[EXERCISE BRIEF]:
Among the entries, find the lines with the string "hidden" and copy them.

----- EXTRACTED ENTRIES

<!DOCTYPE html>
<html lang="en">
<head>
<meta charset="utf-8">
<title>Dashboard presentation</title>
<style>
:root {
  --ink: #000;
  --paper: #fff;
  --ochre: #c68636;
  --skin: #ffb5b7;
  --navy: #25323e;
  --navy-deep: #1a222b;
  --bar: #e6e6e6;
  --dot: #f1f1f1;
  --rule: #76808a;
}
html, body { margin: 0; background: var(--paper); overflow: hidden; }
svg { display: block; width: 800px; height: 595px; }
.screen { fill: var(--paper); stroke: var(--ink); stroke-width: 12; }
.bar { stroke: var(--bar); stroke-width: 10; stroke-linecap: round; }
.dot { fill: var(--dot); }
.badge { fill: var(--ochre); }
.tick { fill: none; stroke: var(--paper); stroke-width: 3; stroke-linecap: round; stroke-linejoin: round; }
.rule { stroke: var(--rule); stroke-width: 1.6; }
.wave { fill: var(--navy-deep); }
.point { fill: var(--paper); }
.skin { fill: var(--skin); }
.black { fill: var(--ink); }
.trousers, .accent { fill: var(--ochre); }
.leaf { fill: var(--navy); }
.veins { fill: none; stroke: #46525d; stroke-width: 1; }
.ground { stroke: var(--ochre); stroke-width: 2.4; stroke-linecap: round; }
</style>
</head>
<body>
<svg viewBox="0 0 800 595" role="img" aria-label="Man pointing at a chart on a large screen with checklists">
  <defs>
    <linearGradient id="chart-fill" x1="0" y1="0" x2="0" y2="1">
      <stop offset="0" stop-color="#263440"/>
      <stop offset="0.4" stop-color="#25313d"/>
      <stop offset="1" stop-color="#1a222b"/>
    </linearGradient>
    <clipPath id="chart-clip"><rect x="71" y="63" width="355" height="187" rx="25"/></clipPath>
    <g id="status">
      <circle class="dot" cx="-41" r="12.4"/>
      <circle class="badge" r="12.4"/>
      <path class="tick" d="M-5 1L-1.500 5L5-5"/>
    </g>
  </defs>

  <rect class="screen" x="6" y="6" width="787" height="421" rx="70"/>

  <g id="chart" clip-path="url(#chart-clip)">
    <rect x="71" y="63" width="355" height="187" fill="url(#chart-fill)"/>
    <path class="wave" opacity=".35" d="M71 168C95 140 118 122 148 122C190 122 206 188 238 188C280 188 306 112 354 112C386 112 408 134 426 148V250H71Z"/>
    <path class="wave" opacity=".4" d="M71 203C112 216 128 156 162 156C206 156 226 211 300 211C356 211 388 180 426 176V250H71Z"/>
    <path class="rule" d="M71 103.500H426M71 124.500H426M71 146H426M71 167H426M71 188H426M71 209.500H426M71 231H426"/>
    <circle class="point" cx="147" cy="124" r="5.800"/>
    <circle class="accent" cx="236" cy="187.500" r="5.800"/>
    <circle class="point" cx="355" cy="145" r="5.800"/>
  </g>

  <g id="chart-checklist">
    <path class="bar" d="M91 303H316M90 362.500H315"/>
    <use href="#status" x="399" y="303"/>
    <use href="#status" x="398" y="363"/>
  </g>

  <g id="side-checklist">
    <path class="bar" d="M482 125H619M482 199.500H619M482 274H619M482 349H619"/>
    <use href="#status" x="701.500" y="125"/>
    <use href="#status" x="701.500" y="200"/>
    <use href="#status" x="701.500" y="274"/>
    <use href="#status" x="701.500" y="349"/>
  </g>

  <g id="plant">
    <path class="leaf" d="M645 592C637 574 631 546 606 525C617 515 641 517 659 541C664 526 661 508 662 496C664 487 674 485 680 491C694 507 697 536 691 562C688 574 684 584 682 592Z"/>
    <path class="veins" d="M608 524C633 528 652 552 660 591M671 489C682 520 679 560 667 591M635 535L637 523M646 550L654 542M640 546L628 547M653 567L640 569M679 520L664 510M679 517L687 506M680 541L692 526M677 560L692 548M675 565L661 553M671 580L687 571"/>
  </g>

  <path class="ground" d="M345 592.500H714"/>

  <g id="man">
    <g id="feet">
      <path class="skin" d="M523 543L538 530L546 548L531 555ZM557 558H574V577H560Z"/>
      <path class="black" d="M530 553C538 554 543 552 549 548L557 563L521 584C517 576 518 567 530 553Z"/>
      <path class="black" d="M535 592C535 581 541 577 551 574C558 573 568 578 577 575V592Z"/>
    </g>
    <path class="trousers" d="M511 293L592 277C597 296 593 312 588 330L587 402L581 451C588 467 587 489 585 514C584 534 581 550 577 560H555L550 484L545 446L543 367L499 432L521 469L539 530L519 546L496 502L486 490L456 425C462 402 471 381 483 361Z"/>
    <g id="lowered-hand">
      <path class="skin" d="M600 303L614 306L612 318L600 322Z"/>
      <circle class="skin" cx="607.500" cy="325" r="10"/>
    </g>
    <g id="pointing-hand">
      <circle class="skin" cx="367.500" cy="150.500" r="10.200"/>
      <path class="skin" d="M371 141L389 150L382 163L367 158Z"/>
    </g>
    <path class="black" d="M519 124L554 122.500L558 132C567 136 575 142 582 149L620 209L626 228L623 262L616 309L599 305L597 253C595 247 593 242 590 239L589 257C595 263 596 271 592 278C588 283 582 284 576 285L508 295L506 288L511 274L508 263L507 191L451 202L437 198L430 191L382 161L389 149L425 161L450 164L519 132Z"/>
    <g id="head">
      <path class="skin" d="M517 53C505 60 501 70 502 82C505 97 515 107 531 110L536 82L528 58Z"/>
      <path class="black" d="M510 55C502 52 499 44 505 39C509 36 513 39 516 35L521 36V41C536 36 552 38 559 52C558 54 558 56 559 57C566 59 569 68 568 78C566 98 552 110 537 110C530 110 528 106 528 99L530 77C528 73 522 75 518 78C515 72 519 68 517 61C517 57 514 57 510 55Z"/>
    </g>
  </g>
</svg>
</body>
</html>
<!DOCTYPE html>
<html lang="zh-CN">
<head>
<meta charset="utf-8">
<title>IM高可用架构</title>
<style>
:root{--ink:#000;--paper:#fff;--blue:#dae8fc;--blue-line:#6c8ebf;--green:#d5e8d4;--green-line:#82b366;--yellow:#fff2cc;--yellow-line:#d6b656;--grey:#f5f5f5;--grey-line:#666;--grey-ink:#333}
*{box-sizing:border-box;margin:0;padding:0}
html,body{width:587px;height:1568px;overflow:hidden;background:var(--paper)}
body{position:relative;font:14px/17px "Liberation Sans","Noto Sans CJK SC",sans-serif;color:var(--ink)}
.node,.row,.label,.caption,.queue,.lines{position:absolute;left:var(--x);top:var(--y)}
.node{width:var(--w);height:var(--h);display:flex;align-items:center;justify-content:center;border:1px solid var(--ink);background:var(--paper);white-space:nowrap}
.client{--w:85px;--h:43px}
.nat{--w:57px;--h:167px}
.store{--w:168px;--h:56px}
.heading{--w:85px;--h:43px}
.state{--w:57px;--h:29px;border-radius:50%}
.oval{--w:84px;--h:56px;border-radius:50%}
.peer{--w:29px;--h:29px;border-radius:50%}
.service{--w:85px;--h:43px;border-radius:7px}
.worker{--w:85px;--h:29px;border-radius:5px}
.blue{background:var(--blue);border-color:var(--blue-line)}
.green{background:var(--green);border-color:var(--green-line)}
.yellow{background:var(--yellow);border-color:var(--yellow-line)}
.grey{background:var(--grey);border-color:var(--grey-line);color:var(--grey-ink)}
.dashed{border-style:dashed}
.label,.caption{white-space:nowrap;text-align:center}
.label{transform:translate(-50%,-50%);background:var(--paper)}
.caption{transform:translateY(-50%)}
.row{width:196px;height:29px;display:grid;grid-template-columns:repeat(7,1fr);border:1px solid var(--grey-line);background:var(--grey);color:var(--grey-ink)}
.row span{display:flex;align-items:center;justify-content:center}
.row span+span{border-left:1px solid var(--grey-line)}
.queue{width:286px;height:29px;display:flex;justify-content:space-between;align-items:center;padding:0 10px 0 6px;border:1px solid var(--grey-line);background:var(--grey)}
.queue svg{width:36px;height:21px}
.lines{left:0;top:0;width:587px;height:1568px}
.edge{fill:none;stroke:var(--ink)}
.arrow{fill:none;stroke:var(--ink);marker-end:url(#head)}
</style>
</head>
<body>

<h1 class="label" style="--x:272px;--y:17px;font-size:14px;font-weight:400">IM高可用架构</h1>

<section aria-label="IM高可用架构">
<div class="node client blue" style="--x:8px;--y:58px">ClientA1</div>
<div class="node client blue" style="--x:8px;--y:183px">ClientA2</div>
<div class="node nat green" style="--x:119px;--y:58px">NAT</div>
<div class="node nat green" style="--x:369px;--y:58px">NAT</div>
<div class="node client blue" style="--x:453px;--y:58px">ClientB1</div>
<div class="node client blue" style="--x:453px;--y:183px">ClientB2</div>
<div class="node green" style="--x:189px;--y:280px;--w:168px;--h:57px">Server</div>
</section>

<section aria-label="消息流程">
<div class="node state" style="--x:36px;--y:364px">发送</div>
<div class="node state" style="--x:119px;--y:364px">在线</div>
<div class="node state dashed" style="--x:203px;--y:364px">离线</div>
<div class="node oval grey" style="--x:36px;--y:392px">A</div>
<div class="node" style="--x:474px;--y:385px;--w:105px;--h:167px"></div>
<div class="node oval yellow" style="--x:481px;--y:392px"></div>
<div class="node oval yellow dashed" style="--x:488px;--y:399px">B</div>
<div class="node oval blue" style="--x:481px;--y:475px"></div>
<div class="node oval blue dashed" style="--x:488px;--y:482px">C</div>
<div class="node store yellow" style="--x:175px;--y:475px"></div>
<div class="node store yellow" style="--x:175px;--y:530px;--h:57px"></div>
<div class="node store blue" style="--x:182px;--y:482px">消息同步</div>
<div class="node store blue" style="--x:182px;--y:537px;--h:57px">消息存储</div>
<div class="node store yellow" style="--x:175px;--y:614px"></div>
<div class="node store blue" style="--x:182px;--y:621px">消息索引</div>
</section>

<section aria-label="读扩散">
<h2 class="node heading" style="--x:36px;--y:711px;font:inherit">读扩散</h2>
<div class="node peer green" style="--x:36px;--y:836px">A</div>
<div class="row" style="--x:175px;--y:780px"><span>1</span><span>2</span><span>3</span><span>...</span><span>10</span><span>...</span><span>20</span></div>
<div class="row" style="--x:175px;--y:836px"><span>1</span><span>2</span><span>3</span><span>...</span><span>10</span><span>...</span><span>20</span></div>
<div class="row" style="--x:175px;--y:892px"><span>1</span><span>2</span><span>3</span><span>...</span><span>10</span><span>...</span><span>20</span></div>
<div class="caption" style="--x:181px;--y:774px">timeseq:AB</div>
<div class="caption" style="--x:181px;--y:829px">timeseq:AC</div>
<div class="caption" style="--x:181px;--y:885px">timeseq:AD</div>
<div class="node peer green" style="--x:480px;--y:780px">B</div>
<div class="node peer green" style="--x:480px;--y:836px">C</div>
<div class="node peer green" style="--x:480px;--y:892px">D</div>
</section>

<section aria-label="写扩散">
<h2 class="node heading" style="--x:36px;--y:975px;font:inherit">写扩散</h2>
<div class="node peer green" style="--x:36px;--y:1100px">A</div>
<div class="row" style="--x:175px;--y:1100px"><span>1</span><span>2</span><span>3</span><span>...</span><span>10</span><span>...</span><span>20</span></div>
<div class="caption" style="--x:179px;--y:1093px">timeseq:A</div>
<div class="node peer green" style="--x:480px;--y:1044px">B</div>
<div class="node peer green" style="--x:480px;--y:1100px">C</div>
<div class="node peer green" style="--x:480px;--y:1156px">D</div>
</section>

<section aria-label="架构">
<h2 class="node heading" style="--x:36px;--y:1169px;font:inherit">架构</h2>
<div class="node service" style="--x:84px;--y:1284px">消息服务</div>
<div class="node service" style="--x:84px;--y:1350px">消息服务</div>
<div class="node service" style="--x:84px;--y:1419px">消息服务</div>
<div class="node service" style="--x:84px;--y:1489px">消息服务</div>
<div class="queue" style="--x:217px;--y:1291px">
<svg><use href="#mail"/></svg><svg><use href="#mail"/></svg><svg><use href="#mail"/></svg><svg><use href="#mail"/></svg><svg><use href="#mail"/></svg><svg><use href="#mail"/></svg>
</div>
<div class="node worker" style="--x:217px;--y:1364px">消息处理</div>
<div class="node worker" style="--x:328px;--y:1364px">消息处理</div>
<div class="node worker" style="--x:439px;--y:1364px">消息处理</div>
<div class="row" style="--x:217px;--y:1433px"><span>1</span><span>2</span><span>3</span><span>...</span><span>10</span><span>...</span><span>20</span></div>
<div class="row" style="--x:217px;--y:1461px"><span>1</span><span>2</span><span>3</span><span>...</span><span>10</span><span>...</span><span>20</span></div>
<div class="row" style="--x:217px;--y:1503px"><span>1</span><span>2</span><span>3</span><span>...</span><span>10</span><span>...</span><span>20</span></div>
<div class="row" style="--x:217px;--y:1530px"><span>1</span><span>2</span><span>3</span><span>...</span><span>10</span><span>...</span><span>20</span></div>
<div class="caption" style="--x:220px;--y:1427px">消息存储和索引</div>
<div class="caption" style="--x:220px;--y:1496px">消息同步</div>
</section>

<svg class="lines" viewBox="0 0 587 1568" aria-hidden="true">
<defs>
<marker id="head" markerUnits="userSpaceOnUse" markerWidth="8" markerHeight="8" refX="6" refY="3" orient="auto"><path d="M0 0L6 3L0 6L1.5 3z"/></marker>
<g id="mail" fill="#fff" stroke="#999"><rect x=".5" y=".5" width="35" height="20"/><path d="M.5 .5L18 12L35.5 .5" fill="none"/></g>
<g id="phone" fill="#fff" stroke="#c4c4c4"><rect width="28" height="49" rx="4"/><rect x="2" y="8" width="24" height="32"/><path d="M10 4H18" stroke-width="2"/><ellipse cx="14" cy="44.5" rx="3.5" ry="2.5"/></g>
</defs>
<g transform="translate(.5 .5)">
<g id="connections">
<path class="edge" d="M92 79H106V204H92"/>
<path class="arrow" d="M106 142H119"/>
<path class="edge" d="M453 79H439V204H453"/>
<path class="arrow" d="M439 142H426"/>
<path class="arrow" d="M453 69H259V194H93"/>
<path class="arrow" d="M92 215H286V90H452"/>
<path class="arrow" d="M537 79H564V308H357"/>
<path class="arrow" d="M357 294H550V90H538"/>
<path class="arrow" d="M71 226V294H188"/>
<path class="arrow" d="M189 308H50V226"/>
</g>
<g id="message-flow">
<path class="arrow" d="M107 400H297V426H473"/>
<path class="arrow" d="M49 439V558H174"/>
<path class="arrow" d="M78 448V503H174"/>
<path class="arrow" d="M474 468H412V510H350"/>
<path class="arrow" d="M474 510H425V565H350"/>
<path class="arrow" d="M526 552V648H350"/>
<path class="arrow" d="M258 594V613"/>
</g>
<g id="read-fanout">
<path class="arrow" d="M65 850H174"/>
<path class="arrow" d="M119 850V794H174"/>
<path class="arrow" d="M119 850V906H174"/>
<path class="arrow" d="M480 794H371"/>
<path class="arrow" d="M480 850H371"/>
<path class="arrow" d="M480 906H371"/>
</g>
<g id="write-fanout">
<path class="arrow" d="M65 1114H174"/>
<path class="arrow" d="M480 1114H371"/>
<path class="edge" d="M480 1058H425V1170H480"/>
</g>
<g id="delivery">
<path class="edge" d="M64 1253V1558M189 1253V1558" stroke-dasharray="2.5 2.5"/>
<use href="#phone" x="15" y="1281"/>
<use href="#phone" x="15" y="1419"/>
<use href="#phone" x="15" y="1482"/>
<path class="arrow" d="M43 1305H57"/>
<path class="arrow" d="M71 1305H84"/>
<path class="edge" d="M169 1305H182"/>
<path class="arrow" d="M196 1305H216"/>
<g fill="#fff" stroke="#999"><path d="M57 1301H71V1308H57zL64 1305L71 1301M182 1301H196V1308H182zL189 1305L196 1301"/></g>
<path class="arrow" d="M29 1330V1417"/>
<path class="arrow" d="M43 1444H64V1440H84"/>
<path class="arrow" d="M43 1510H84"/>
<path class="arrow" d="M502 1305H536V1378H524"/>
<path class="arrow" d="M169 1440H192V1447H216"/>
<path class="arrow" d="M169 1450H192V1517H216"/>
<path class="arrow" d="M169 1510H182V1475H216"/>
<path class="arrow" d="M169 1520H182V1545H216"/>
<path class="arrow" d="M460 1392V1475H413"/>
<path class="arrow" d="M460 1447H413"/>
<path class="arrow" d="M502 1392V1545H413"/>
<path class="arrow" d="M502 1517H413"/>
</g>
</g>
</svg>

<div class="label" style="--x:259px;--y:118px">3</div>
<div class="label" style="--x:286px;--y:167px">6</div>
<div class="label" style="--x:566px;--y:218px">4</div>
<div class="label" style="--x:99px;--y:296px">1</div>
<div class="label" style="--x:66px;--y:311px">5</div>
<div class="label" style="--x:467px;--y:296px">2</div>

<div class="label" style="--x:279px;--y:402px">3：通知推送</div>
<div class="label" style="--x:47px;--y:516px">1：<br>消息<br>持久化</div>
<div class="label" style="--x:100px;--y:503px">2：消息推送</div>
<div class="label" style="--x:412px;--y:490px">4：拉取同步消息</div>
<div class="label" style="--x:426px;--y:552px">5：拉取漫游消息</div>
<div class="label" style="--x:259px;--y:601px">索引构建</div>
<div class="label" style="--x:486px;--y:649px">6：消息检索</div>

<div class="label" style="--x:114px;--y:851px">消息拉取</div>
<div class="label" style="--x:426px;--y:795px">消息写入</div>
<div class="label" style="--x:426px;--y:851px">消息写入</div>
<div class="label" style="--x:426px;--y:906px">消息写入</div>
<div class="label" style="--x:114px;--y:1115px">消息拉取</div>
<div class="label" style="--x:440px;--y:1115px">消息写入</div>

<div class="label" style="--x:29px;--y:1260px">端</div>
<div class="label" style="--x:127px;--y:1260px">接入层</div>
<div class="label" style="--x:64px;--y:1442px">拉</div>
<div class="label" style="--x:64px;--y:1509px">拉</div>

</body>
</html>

----------

[TASK RESPONSE]:
html, body { margin: 0; background: var(--paper); overflow: hidden; }
html,body{width:587px;height:1568px;overflow:hidden;background:var(--paper)}
<svg class="lines" viewBox="0 0 587 1568" aria-hidden="true">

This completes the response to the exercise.